“It’s difficult to extrapolate based on past data. It looks like we are heading into a severe recession, after a decade-long economic expansion in the US,” Noelke told Al Jazeera. “However, we do not, to my knowledge, have evidence on the impact of recessions that are flanked by a global pandemic. Based on the research we have on past recessions, we should, in fact, expect mortality rates to decline because of the economic downturn.”
The argument that recessions can lead to people living longer might appear counterintuitive, but Noelke explained that economic downturns could sometimes have beneficial health effects.
“During recessions, economic activity contracts, pollution declines, work hours decline, people have more time for themselves and others, traffic deaths decline, and deaths from cardiovascular disease decline,” Noelke said. “So, paradoxically, perhaps, a sizeable portion of the population experiences health improvements.” A lot of data supports those conclusions. Studies have shown that between 1960 and 2010, mortality rates in the US and UK declined by 0.5 percent for every 1 percent increase in unemployment.
Who dies could depend on economic role
That, however, is for the general population. For those who actually lose their jobs in a severe economic downturn, and for those who work in industries affected, deaths have been shown to go up.

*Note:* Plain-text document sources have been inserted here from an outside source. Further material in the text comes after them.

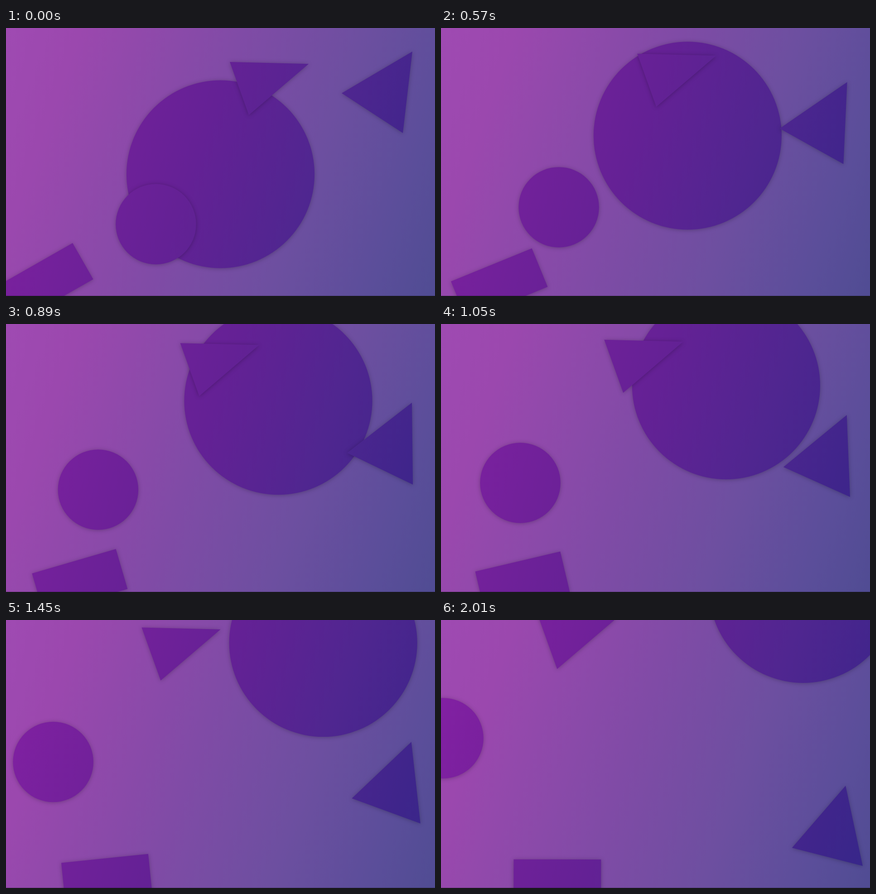
Write an HTML page that moves like this. It is 947x592 px and loops after 2.26 s.

```html
<!DOCTYPE html>
<html lang="en">
<head>
<meta charset="utf-8">
<title>Drifting shapes</title>
<style>
  html, body { margin: 0; width: 100%; height: 100%; overflow: hidden; }
  svg { display: block; width: 947px; height: 592px; }
  .shape { fill: url(#deep); filter: drop-shadow(0 1px 5px rgba(0, 0, 0, .25)); }
</style>
</head>
<body>
<svg viewBox="0 0 947 592">
  <defs>
    <linearGradient id="pale" gradientUnits="userSpaceOnUse" x1="-39.6" y1="109.3" x2="986.6" y2="482.7">
      <stop offset="0" stop-color="#9f4ab2"/>
      <stop offset=".142" stop-color="#9b48ae"/>
      <stop offset=".45" stop-color="#804ba6"/>
      <stop offset=".68" stop-color="#6d4fa0"/>
      <stop offset=".87" stop-color="#5b4e9a"/>
      <stop offset="1" stop-color="#504c93"/>
    </linearGradient>
    <linearGradient id="deep" gradientUnits="userSpaceOnUse" x1="-39.6" y1="109.3" x2="986.6" y2="482.7">
      <stop offset="0" stop-color="#8620a4"/>
      <stop offset=".3" stop-color="#6f2199"/>
      <stop offset=".45" stop-color="#642195"/>
      <stop offset=".68" stop-color="#502690"/>
      <stop offset=".87" stop-color="#3f258b"/>
      <stop offset="1" stop-color="#352789"/>
    </linearGradient>
  </defs>
  <rect width="947" height="592" fill="url(#pale)"/>
  <circle id="bigDisc" class="shape" r="207.6"/>
  <circle id="smallDisc" class="shape" r="88.8"/>
  <polygon id="topTriangle" class="shape"/>
  <polygon id="sideTriangle" class="shape"/>
  <polygon id="block" class="shape"/>
  <rect y="591" width="947" height="1" opacity=".25"/>
</svg>
<script>
const LOOP = 2260, HOLD = 250, STEP = 80, LAST_STEP = 23;
const byId = id => document.getElementById(id);

// Positions and angles are start values; vx, vy and spin are per step.
const discs = [
  { el: byId('bigDisc'), x: 473.5, y: 323, vx: 14.17, vy: -17.03 },
  { el: byId('smallDisc'), x: 330.9, y: 433.4, vx: -14.17, vy: -7.49 }
];
const polygons = [
  { el: byId('topTriangle'), x: 494, y: 75, vx: -12.16, vy: -3.65, angle: 0, spin: 0,
    points: [[0, 0], [174.2, 4.2], [42, 117.2]] },
  { el: byId('sideTriangle'), x: 838, y: 142.6, vx: 1.23, vy: 14.27, angle: 0, spin: -0.813,
    points: [[59, -90.6], [-97, 1.3], [38, 89.4]] },
  { el: byId('block'), x: 86, y: 562.8, vx: 8.54, vy: 0.6, angle: -29.7, spin: 1.49, stop: 20,
    points: [[-96.5, -46], [96.5, -46], [96.5, 46], [-96.5, 46]] }
];

function placeDisc(disc, n) {
  disc.el.setAttribute('cx', disc.x + disc.vx * n);
  disc.el.setAttribute('cy', disc.y + disc.vy * n);
}

// Vertices are computed directly so the gradient stays fixed to the stage.
function placePolygon(shape, n) {
  const step = Math.min(n, shape.stop ?? LAST_STEP);
  const a = (shape.angle + shape.spin * step) * Math.PI / 180;
  const cos = Math.cos(a), sin = Math.sin(a);
  const cx = shape.x + shape.vx * step, cy = shape.y + shape.vy * step;
  shape.el.setAttribute('points', shape.points.map(([x, y]) =>
    `${(cx + x * cos - y * sin).toFixed(2)},${(cy + x * sin + y * cos).toFixed(2)}`).join(' '));
}

function draw(time) {
  const t = time % LOOP;
  const n = t < HOLD ? 0 : Math.min(LAST_STEP, Math.floor((t - HOLD) / STEP) + 1);
  discs.forEach(disc => placeDisc(disc, n));
  polygons.forEach(shape => placePolygon(shape, n));
}

let start;
function tick(now) {
  start ??= now;
  draw(now - start);
  requestAnimationFrame(tick);
}
draw(0);
requestAnimationFrame(tick);
</script>
</body>
</html>
```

“It is important to note that these impacts are very unequally distributed across the population,” Noelke said. “Many people lose their jobs, savings, and assets, and may not be able to recover from that. This is one factor contributing to a rise in suicide rates that occur during recessions, even as deaths from other causes decline.”
Governments in many countries, including the US and the UK, have moved to increase unemployment payments, and help companies pay employees, in an attempt to soften the blow of a virus-induced recession.
Noelke’s own research showed that older workers are more likely to die after losing their jobs, especially if they lose them during a recession. The loss of employment can lead to prolonged stress, which increases the risk of mental health issues and opioid abuse.
While Noelke disagreed that economic downturns translate into negative health outcomes for the general population, Thomas still believed that the threat is more general than some of the academic data may show. He said that the discrepancy is because the effects of recessions appear far later than a recession itself, so the data may not immediately show a jump in deaths.
“If you look at the data for the UK’s life expectancy, you will see that after the 2007-2009 crash there was a lag before the continuous growth in life expectancy that had been the norm for 30 years began to stall,” Thomas said. “If you had looked at life expectancy during the crash and, indeed, for the first couple of years afterward, you might have concluded that it was still rising … But the negative effect of the reduction in GDP was real, it just came a bit later, and it has been long-lasting.”
Source: Al Jazeera